Coordinated by the National Network of Youth Ministries in San Diego, the event is youth-led by design and takes place each year before the school day begins. Local youth ministers from a variety of denominations encourage their youngsters — kindergartners through high schoolers — to show up for school early and pray at the flagpole.
Predictable controversies have occurred. Three protesters showed up at an elementary school in Pennsylvania with placards directed at the children reading “Don’t pray in my school, I won’t think in your church.”
This year, teachers in Sumner County, Tennessee, were given official guidelines — which basically told them to stand back and let the kids speak to God without any adult intervention or structure, reported Jennifer Easton in the Nashville Tennesseean:
While hundreds of students across Sumner County will gather at their school’s flagpole for prayer Wednesday morning for See You At The Pole Day, school officials have taken extra measures to ensure teachers, administrators and coaches do not publicly endorse religion.
In anticipation of the global annual event that serves to encourage prayer for students, Sumner school officials recently distributed guidelines telling school staff if they choose to pray on campus, it must be done out of sight and earshot of students.
“When a teacher or administrator participates in events such as See You At The Pole, it is possible for a student to confuse a teacher or administrator’s personal speech with their official speech,” the guidelines state.
The new rules were a result of an American Civil Liberties Union suit that accuses the district of promoting Christianity. A jury trial is scheduled for June 2012. Teachers have come under new scrutiny, reported Easton:
The policy change has created some frustration among coaches and administrators, said Jason Cline, area director of the Northern Middle Tennessee chapter of Fellowship of Christian Athletes.
“I think the coaches have been told so much about what they can’t do, they’re not sure about what they can do,” Cline said.
A group of teenagers in Burleson, Texas, is credited with the “See You at the Pole” concept in 1990.
“They came seeking God and little did they know how powerfully He was about to move,” notes a press release from the youth ministers network. “Compelled to pray, they drove to three different schools that night.
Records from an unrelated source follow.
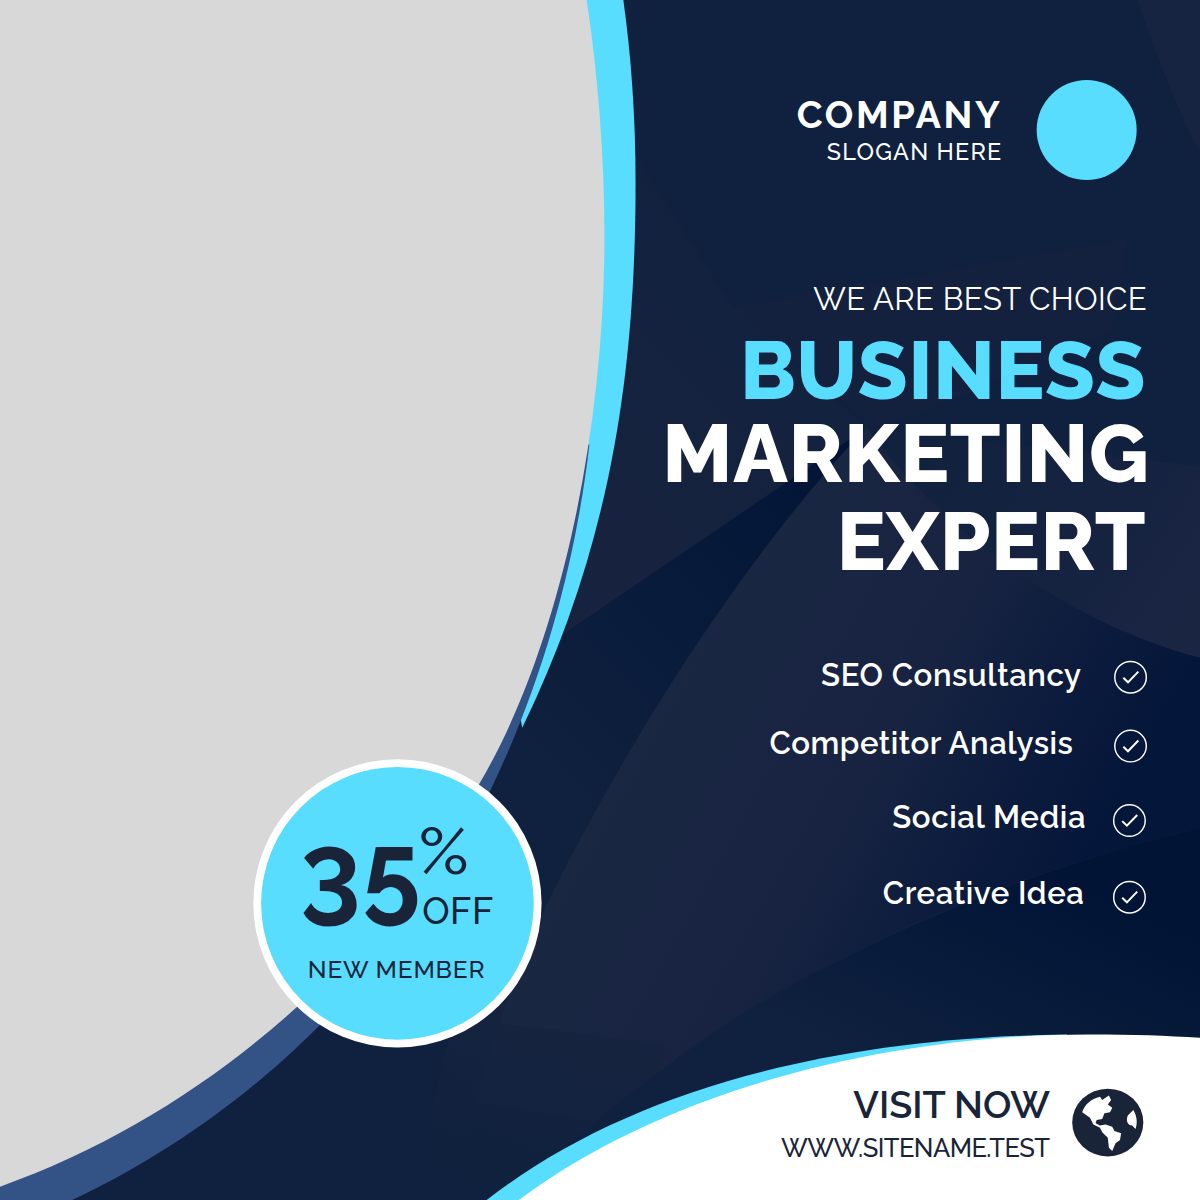
<!DOCTYPE html>
<html lang="en">
<head>
<meta charset="utf-8">
<title>Business Marketing Expert – social post</title>
<link rel="stylesheet" href="https://fonts.googleapis.com/css2?family=Raleway:wght@400;500;600;700;800&amp;display=swap">
<style>
  :root {
    --navy: #0f213e;
    --navy-light: #18233f;
    --navy-deep: #021436;
    --cyan: #59ddff;
    --blue: #335286;
    --ink: #192439;
    --photo: #d8d8d8;
    --white: #ffffff;
  }
  html, body { margin: 0; padding: 0; }
  body { width: 1200px; height: 1200px; overflow: hidden; background: var(--navy); }
  .post { width: 1200px; height: 1200px; overflow: hidden; }
  .post svg { display: block; width: 1200px; height: 1200px; }
  text { font-family: "Raleway", "Montserrat", sans-serif; font-variant-numeric: lining-nums; fill: var(--white); }

  .backdrop { fill: var(--navy); }
  .photo-area { fill: var(--photo); }
  .swoosh-cyan, .logo-spot { fill: var(--cyan); }
  .swoosh-blue { fill: var(--blue); }
  .footer-white { fill: var(--white); }

  .company { font-size: 34px; font-weight: 700; }
  .slogan { font-size: 21px; font-weight: 500; }
  .intro { font-size: 28px; font-weight: 400; }
  .headline { font-size: 73.5px; font-weight: 800; }
  .headline-accent { fill: var(--cyan); }
  .service { font-size: 28px; font-weight: 600; }
  .check { fill: none; stroke: var(--white); stroke-width: 1.3; }
  .check-tick { stroke-width: 1.8; }

  .badge-ring { fill: var(--white); }
  .badge-disc { fill: var(--cyan); }
  .badge text, .visit text { fill: var(--ink); }
  .badge-number { font-size: 100px; font-weight: 700; }
  .badge-percent { font-size: 59px; font-weight: 500; }
  .badge-off { font-size: 33px; font-weight: 500; }
  .badge-note { font-size: 22px; font-weight: 500; }

  .visit-title { font-size: 34px; font-weight: 600; }
  .visit-address { font-size: 23px; font-weight: 500; }
  .globe-sea { fill: var(--ink); }
  .globe-land { fill: var(--white); }
</style>
</head>
<body>
<main class="post">
<svg viewBox="0 0 1080 1080" xmlns="http://www.w3.org/2000/svg">
  <defs>
    <linearGradient id="facet-upper" gradientUnits="userSpaceOnUse" x1="570" y1="480" x2="860" y2="180">
      <stop offset="0" stop-color="#18233f" stop-opacity=".85"/>
      <stop offset="1" stop-color="#18233f" stop-opacity="0"/>
    </linearGradient>
    <linearGradient id="facet-shadow" gradientUnits="userSpaceOnUse" x1="780" y1="400" x2="480" y2="700">
      <stop offset="0" stop-color="#021436"/>
      <stop offset="1" stop-color="#021436" stop-opacity="0"/>
    </linearGradient>
    <linearGradient id="facet-leaf" gradientUnits="userSpaceOnUse" x1="600" y1="600" x2="960" y2="800">
      <stop offset="0" stop-color="#1a2742"/>
      <stop offset=".5" stop-color="#172341"/>
      <stop offset="1" stop-color="#04163a"/>
    </linearGradient>
    <linearGradient id="facet-lower" gradientUnits="userSpaceOnUse" x1="960" y1="790" x2="860" y2="1000">
      <stop offset="0" stop-color="#021436"/>
      <stop offset="1" stop-color="#0f213e"/>
    </linearGradient>
    <linearGradient id="facet-right" gradientUnits="userSpaceOnUse" x1="840" y1="400" x2="1080" y2="560">
      <stop offset="0" stop-color="#18233f" stop-opacity=".2"/>
      <stop offset="1" stop-color="#1a2542"/>
    </linearGradient>
    <linearGradient id="facet-base" gradientUnits="userSpaceOnUse" x1="520" y1="840" x2="430" y2="1080">
      <stop offset="0" stop-color="#18243f"/>
      <stop offset="1" stop-color="#0f213e"/>
    </linearGradient>
    <g id="check-icon" class="check">
      <circle r="14.2"/>
      <path class="check-tick" d="M-6.5 .5 L-2.3 4.6 L7 -5"/>
    </g>
  </defs>

  <g class="background">
    <rect class="backdrop" width="1080" height="1080"/>
    <path fill="url(#facet-upper)" d="M560 120 L660 278 L780 385 L505 572 L540 330Z"/>
    <path fill="#18233f" opacity=".4" d="M655 277 L1015 215 L1000 300 L790 388Z"/>
    <path fill="#1a2644" opacity=".75" d="M1024 0 H1080 V137 C1058 96 1040 48 1024 0Z"/>
    <path fill="url(#facet-shadow)" d="M505 572 L780 385 C690 480 560 670 480 840 L400 780Z"/>
    <path fill="url(#facet-right)" d="M780 385 L1080 420 V592 C960 560 850 480 780 385Z"/>
    <path fill="url(#facet-leaf)" d="M780 385 C850 480 960 560 1080 592 V745 C900 790 690 870 540 1010 L420 990 C480 800 640 530 780 385Z"/>
    <path fill="url(#facet-base)" d="M480 840 C450 910 425 990 410 1080 H380 C385 1000 400 930 430 860Z"/>
    <path fill="url(#facet-base)" opacity=".8" d="M440 920 C425 980 415 1030 410 1080 H560 L600 940Z"/>
    <path fill="url(#facet-lower)" d="M1080 745 C900 790 690 870 500 1040 L1080 1080Z"/>
  </g>

  <g class="photo-frame">
    <path class="swoosh-cyan" d="M500 0 H561 C568 50 572 105 572 165 C572 350 545 500 470 655 L440 500Z"/>
    <path class="swoosh-blue" d="M400 400 H530.5 C520 490 495 600 441 712 C380 832 262 987 65 1080 H0 V1000Z"/>
    <path class="photo-area" role="img" aria-label="Empty area for a portrait of the marketing expert" d="M0 0 H528 C538 66 544 140 544 212 C544 400 500 590 431 706 C340 860 190 1000 0 1068Z"/>
  </g>

  <g class="brand">
    <text class="company" x="717" y="115" textLength="183">COMPANY</text>
    <text class="slogan" x="744" y="144" textLength="157">SLOGAN HERE</text>
    <circle class="logo-spot" cx="978" cy="117" r="45"/>
  </g>

  <g class="title">
    <text class="intro" x="732" y="279" textLength="300">WE ARE BEST CHOICE</text>
    <text class="headline headline-accent" x="666" y="359" textLength="365">BUSINESS</text>
    <text class="headline" x="596" y="434" textLength="438">MARKETING</text>
    <text class="headline" x="753" y="513" textLength="278">EXPERT</text>
  </g>

  <g class="services">
    <text class="service" x="739" y="617" textLength="234">SEO Consultancy</text>
    <use href="#check-icon" x="1017.5" y="609.5"/>
    <text class="service" x="692.5" y="679" textLength="273">Competitor Analysis</text>
    <use href="#check-icon" x="1017.5" y="671.5"/>
    <text class="service" x="803" y="745" textLength="174">Social Media</text>
    <use href="#check-icon" x="1016.5" y="738.5"/>
    <text class="service" x="794.5" y="814" textLength="181">Creative Idea</text>
    <use href="#check-icon" x="1016.5" y="807.5"/>
  </g>

  <g class="badge">
    <circle class="badge-ring" cx="357.7" cy="813" r="129.7"/>
    <circle class="badge-disc" cx="357.7" cy="813" r="122.7"/>
    <text class="badge-number" x="270" y="833" textLength="109" lengthAdjust="spacingAndGlyphs">35</text>
    <text class="badge-percent" x="377" y="787" textLength="45" lengthAdjust="spacingAndGlyphs">%</text>
    <text class="badge-off" x="380" y="832" textLength="64">OFF</text>
    <text class="badge-note" x="277" y="880" textLength="159">NEW MEMBER</text>
  </g>

  <g class="visit">
    <path class="swoosh-cyan" d="M438 1080 C560 985 740 934 960 931 L980 960 L600 1080Z"/>
    <path class="footer-white" d="M467 1080 C600 980 800 931 980 931 C1020 931 1050 932 1080 934 V1080Z"/>
    <text class="visit-title" x="768" y="1006" textLength="177">VISIT NOW</text>
    <text class="visit-address" x="703" y="1041" textLength="242">WWW.SITENAME.TEST</text>
    <g class="globe">
      <ellipse class="globe-sea" cx="997" cy="1010.3" rx="32" ry="30.5"/>
      <path class="globe-land" d="M974 1001 C976 994 982 989 990 987 L992 990 L998 986 L1000 990 L997 994 L1001 997 L999 1001 L994 1002 L992 1007 L987 1008 L986 1011 L990 1013 L995 1012 L1001 1014 L1003 1018 L1009 1020 L1008 1026 L1004 1029 L1001 1036 L998 1033 L997 1024 L992 1019 L990 1015 L984 1012 L981 1006Z"/>
      <path class="globe-land" d="M1020 999 L1015 1004 C1013 1009 1015 1013 1019 1013 L1022 1016 C1024 1010 1023 1004 1020 999Z"/>
    </g>
  </g>
</svg>
</main>
</body>
</html>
Not knowing exactly what to do, they went to the school flagpoles and prayed for their friends, schools, and leaders.
” Those students had no idea how God would use their obedience.
“God used what He did among those teenagers and others who were holding similar prayer meetings at their schools to birth a vision in the hearts of youth leaders across Texas. The vision was that students throughout Texas would follow these examples and meet at their school flagpoles to pray simultaneously. The challenge was named ‘See You at the Pole’ and shared with 20,000 students in June 1990 at Reunion Arena in Dallas.”
On September 12, 1990, more than 45,000 teenagers met at school flagpoles in four different states to pray before the start of school. Reports came for days after the first event. On September 11, 1991, at 7:00 a.m., an estimated one million students gathered at school flagpoles all over the country.
“From Boston to Los Angeles, from North Dakota to the tip of Texas, students came together to pray,” reads the press release. “Some sang, some read Scripture, but most importantly, they prayed. Like those first students, they prayed for their schools, for their friends, for their leaders, and for their country.”
More than 30,000 kids in Alabama gathered at various schools, reported Greg Garrison for the Birmingham News:
With a heavy fog hanging in the air, about 300 Oak Mountain Middle School students huddled on the football field to pray this morning before school.
An estimated 30,000 Christian students gathered before school at more than 200 public schools across central Alabama in observance of “See You at the Pole” day. The “See You at the Pole” event, which began at a Texas school in 1990, usually lasts from 7:15 a.m. to 8 a.m. before students go to class. More than two million students are estimated to take part each year.
The movement toward religious clubs meeting on campus and organizing prayer rallies before school gained steam after the 1984 Equal Access Act granted student-led religious clubs the same right to meet on campus as other clubs. The law was upheld by the U.S. Supreme Court in 1990.